A tasteful visual overhaul and an attention to detail make Ys I & II Chronicles the definitive remake and the best way to play the classic RPG.
- Gorgeous graphical over-haul of a retro classic
- Obtuse design favors challenge over hand-holding
- Optional audio and gameplay modes serve purists
- No help means grilling every villager in town
- Bump-and-run combat may feel simplistic to turn-based vets
- Adol's hair isn't spiky enough for a guy who hopes to save the world
Ys I & II Chronicles Review:
The first time Adol strikes out from Barbado Port for the City of Minea he does what every gamer does in the beginning of their adventure: he heads North. However, rather than find a friendly gate welcoming him to town he finds a towering, impenetrable wall. The door to town isn't where you'd expect it to be. It's on the opposite side of the fortress and there's nothing to do but walk around.
That's the kind of willfully obtuse game design that defines Ys – an obscure, but beloved Japanese RPG series that first launched in 1987. Gamers, tired of decades of spoon-fed video games, hold a special affection for Ys because it wasn't afraid to turn the player around and get them lost.

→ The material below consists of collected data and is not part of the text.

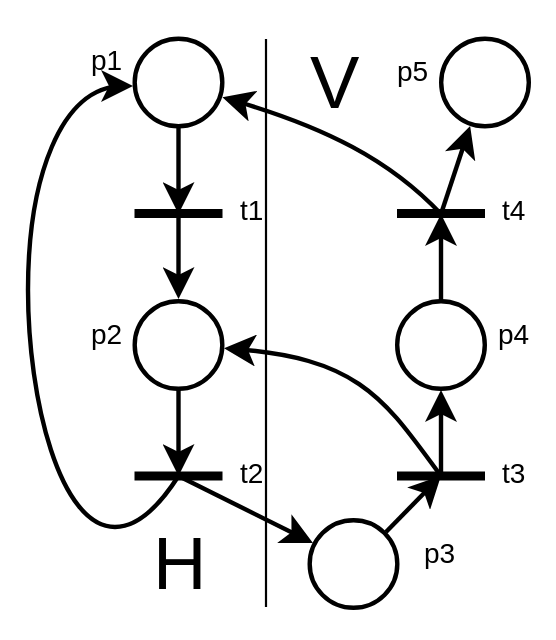
<!DOCTYPE html>
<html lang="en">
<head>
<meta charset="utf-8">
<title>Petri net with regions H and V</title>
<style>
:root { --ink: #000; --paper: #fff; }
* { box-sizing: border-box; margin: 0; }
html, body { width: 556px; height: 640px; overflow: hidden; background: var(--paper); }
.net { position: relative; width: 556px; height: 640px; overflow: hidden; color: var(--ink); font-family: "Liberation Sans", Arial, sans-serif; }
.drawing { position: absolute; inset: 0; display: block; }
.divider { stroke: var(--ink); stroke-width: 2.2; }
.places { fill: var(--paper); stroke: var(--ink); stroke-width: 4.4; }
.transitions { fill: var(--ink); }
.arcs { fill: none; stroke: var(--ink); stroke-width: 4.4; }
.arcs path { marker-end: url(#arrowhead); }
.head { fill: var(--ink); stroke: none; }
.label, .region { position: absolute; left: var(--x); top: var(--y); line-height: 1; white-space: nowrap; font-weight: 400; }
.label { font-size: 28px; }
.region { font-size: 74px; }
</style>
</head>
<body>
<main class="net">
  <svg class="drawing" width="556" height="640" viewBox="0 0 556 640" aria-hidden="true">
    <defs>
      <marker id="arrowhead" markerUnits="userSpaceOnUse" markerWidth="32" markerHeight="32" refX="22" refY="16" orient="auto">
        <path class="head" d="M32 16L0 32L8 16L0 0Z"/>
      </marker>
      <circle id="place" r="43.8"/>
      <rect id="transition" x="-44" y="-4.5" width="88" height="9"/>
    </defs>
    <line class="divider" x1="266" y1="39" x2="266" y2="607"/>
    <g class="places">
      <use href="#place" x="178.5" y="82.5"/>
      <use href="#place" x="178.5" y="345"/>
      <use href="#place" x="353.5" y="564"/>
      <use href="#place" x="441" y="345"/>
      <use href="#place" x="485" y="82.5"/>
    </g>
    <g class="transitions">
      <use href="#transition" x="178.5" y="213.5"/>
      <use href="#transition" x="178.5" y="476"/>
      <use href="#transition" x="441" y="476"/>
      <use href="#transition" x="441" y="213.5"/>
    </g>
    <g class="arcs">
      <path d="M178.5 127V204"/>
      <path d="M178.5 214V289"/>
      <path d="M178.5 390V466"/>
      <path d="M178.5 476L304 538.5"/>
      <path d="M386 532L434 483"/>
      <path d="M441 476V400"/>
      <path d="M441 300V224"/>
      <path d="M441 214L467 135.5"/>
      <path d="M441 214C390 160 325 127 232 100"/>
      <path d="M441 476C386 402 362 358 234 349"/>
      <path d="M178.5 476C158 508 136 527 115 527C60 527 28 400 28 290C28 180 60 86 123 86"/>
    </g>
  </svg>
  <h2 class="region" style="--x:310px;--y:46px">V</h2>
  <h2 class="region" style="--x:153px;--y:527px">H</h2>
  <span class="label" style="--x:91px;--y:47px">p1</span>
  <span class="label" style="--x:91px;--y:321px">p2</span>
  <span class="label" style="--x:424px;--y:540px">p3</span>
  <span class="label" style="--x:498px;--y:321px">p4</span>
  <span class="label" style="--x:397px;--y:58px">p5</span>
  <span class="label" style="--x:240px;--y:197px">t1</span>
  <span class="label" style="--x:240px;--y:460px">t2</span>
  <span class="label" style="--x:502px;--y:460px">t3</span>
  <span class="label" style="--x:502px;--y:197px">t4</span>
</main>
</body>
</html>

Ys I & II Chronicles, a hand-held re-release for the PSP, revamps the first two games with new visuals, re-recorded music and a slew of new features. If you've ever wondered if you were up to the challenge of Ys this new edition offers the best way to find out.
Red Head Redemption

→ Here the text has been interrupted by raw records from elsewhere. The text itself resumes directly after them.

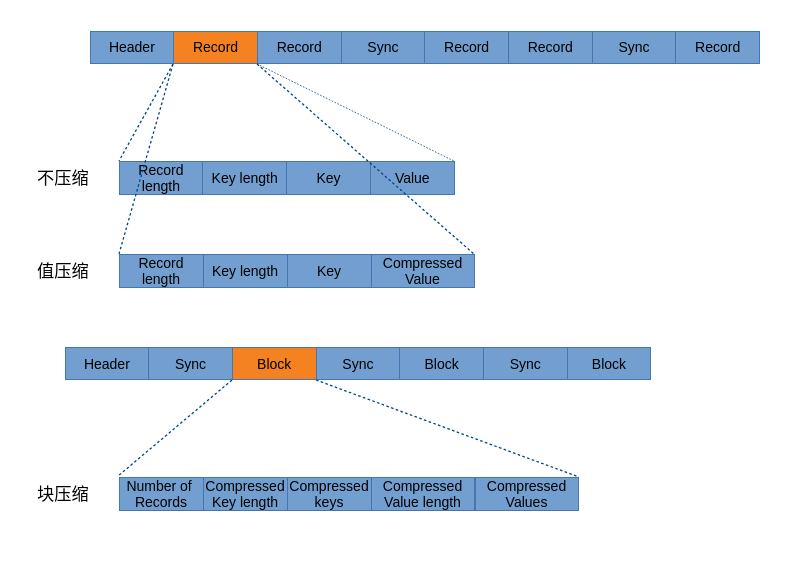
<!DOCTYPE html>
<html lang="zh-CN">
<head>
<meta charset="utf-8">
<title>Record and block compression layout</title>
<style>
:root {
  --cell: #729fcf;
  --cell-edge: #4576b0;
  --accent: #f58220;
  --connector: #004586;
  --ink: #000;
  --unit: 83.7px;
}
* { box-sizing: border-box; }
html, body { margin: 0; }
body { width: 794px; height: 567px; overflow: hidden; background: #fff; }
.diagram {
  position: relative;
  width: 794px;
  height: 567px;
  overflow: hidden;
  color: var(--ink);
  font: 14px/16px "Liberation Sans", Arial, sans-serif;
}
.strip { position: absolute; display: grid; height: 33px; }
.cell {
  display: flex;
  align-items: center;
  justify-content: center;
  margin-right: -1px;
  background: var(--cell);
  border: 1px solid var(--cell-edge);
  text-align: center;
  white-space: nowrap;
}
.cell.selected { background: var(--accent); }
.record-file { left: 89.5px; top: 30.5px; grid-template-columns: repeat(8, var(--unit)); }
.plain-record { left: 118.5px; top: 160.5px; grid-template-columns: repeat(4, 83.8px); }
.value-record { left: 118.5px; top: 253.5px; grid-template-columns: repeat(3, 84px) 103px; }
.block-file { left: 64.5px; top: 347px; grid-template-columns: repeat(7, var(--unit)); }
.block-detail { left: 118.5px; top: 477px; grid-template-columns: repeat(3, 84px) 103px 103px; column-gap: 0; }
.block-detail .cell:last-child { margin-left: 1px; margin-right: -2px; }
.mode {
  position: absolute;
  left: 37px;
  margin: 0;
  font: 400 17.2px/24px "Noto Sans CJK SC", sans-serif;
  white-space: nowrap;
}
.mode-none { top: 165px; }
.mode-value { top: 258px; }
.mode-block { top: 481px; }
.connectors { position: absolute; inset: 0; fill: none; stroke: var(--connector); stroke-width: 1.3; stroke-dasharray: 2.6 2.4; }
.connectors .fine { stroke-width: 0.8; stroke-dasharray: 1.6 1.6; }
</style>
</head>
<body>
<main class="diagram">
  <section class="strip record-file">
    <div class="cell">Header</div>
    <div class="cell selected">Record</div>
    <div class="cell">Record</div>
    <div class="cell">Sync</div>
    <div class="cell">Record</div>
    <div class="cell">Record</div>
    <div class="cell">Sync</div>
    <div class="cell">Record</div>
  </section>

  <h2 class="mode mode-none">不压缩</h2>
  <section class="strip plain-record">
    <div class="cell">Record<br>length</div>
    <div class="cell">Key length</div>
    <div class="cell">Key</div>
    <div class="cell">Value</div>
  </section>

  <h2 class="mode mode-value">值压缩</h2>
  <section class="strip value-record">
    <div class="cell">Record<br>length</div>
    <div class="cell">Key length</div>
    <div class="cell">Key</div>
    <div class="cell">Compressed<br>Value</div>
  </section>

  <section class="strip block-file">
    <div class="cell">Header</div>
    <div class="cell">Sync</div>
    <div class="cell selected">Block</div>
    <div class="cell">Sync</div>
    <div class="cell">Block</div>
    <div class="cell">Sync</div>
    <div class="cell">Block</div>
  </section>

  <h2 class="mode mode-block">块压缩</h2>
  <section class="strip block-detail">
    <div class="cell">Number of&nbsp;<br>Records</div>
    <div class="cell">Compressed<br>Key length</div>
    <div class="cell">Compressed<br>keys</div>
    <div class="cell">Compressed<br>Value length</div>
    <div class="cell">Compressed<br>Values</div>
  </section>

  <svg class="connectors" width="794" height="567" viewBox="0 0 794 567" aria-hidden="true">
    <line x1="173" y1="64" x2="119" y2="161"/>
    <line x1="173" y1="64" x2="119" y2="254"/>
    <line class="fine" x1="257" y1="64" x2="454" y2="161"/>
    <line x1="257" y1="64" x2="474" y2="254"/>
    <line x1="232" y1="380" x2="118" y2="476"/>
    <line x1="316" y1="380" x2="579" y2="477"/>
  </svg>
</main>
</body>
</html>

Ys follows the adventures of a red-headed swordsman named Adol. His quest to vanquish the evil that has beset the land of Esteria will require him to collect six ancient books containing the secrets of the lost land of Ys. But first things first: Adol is in a new town, stripped of armor and weapon and has no idea where to begin. There's no fairy giving Adol hints either. The player has to ask around, pumping the villagers for information before he realizes that the first steps of his adventure will require him to track down a village treasure – a silver bell – that has been stolen. Figuring out next steps are half the fun of Ys. The other half, of course, is the fighting.
Run, Fight, Win
Ys splits the action adventure of The Legend of Zelda and the role-playing progression of classic Final Fantasy games right down the middle. Adol gets stronger as he conquers foes. He earns money to buy and equip better armor and swords. But fighting is much simpler than the turn-based combat you might expect. Fights are much more visceral in Ys I & II.
When Adol runs across the countryside or waltzes through a dungeon he need only bump into an enemy to do damage to them. Early on he'll have to ram into them over and over to make a dent in their defenses. But soon, when he's stronger and sturdier, he'll cut through them like butter. That doesn't mean the game is easy. Ys frequently throws tough monsters at Adol, forcing the player to fight conservatively or run like hell.
One Ys To Rule Them All
Not surprisingly Ys II picks up right where the first game leaves off. With tower of Darm scaled and the books collected Adol must return the books to the ancient spirits who penned them. Both games are beautified by new art. The original games were, as you'd expect, rudimentary when it came to visuals.
The recent re-release of Ys I & II for the Nintendo DS, with its wrong-headed 3-D models, is ugly by comparison. The landscape, characters and props are all rendered here in detailed, colorful sprites. Graphical flourishes like lens flares and a handsomely wrought heads-up display make this re-release extremely easy on the eyes. Re-recorded music (optional if you're a stickler for the original) is kind to the ears as well.
The years have seen many versions of Ys – the game has been on more consoles than most people have heard of. But this PSP version of the game is the only one you'll need – until next time at least.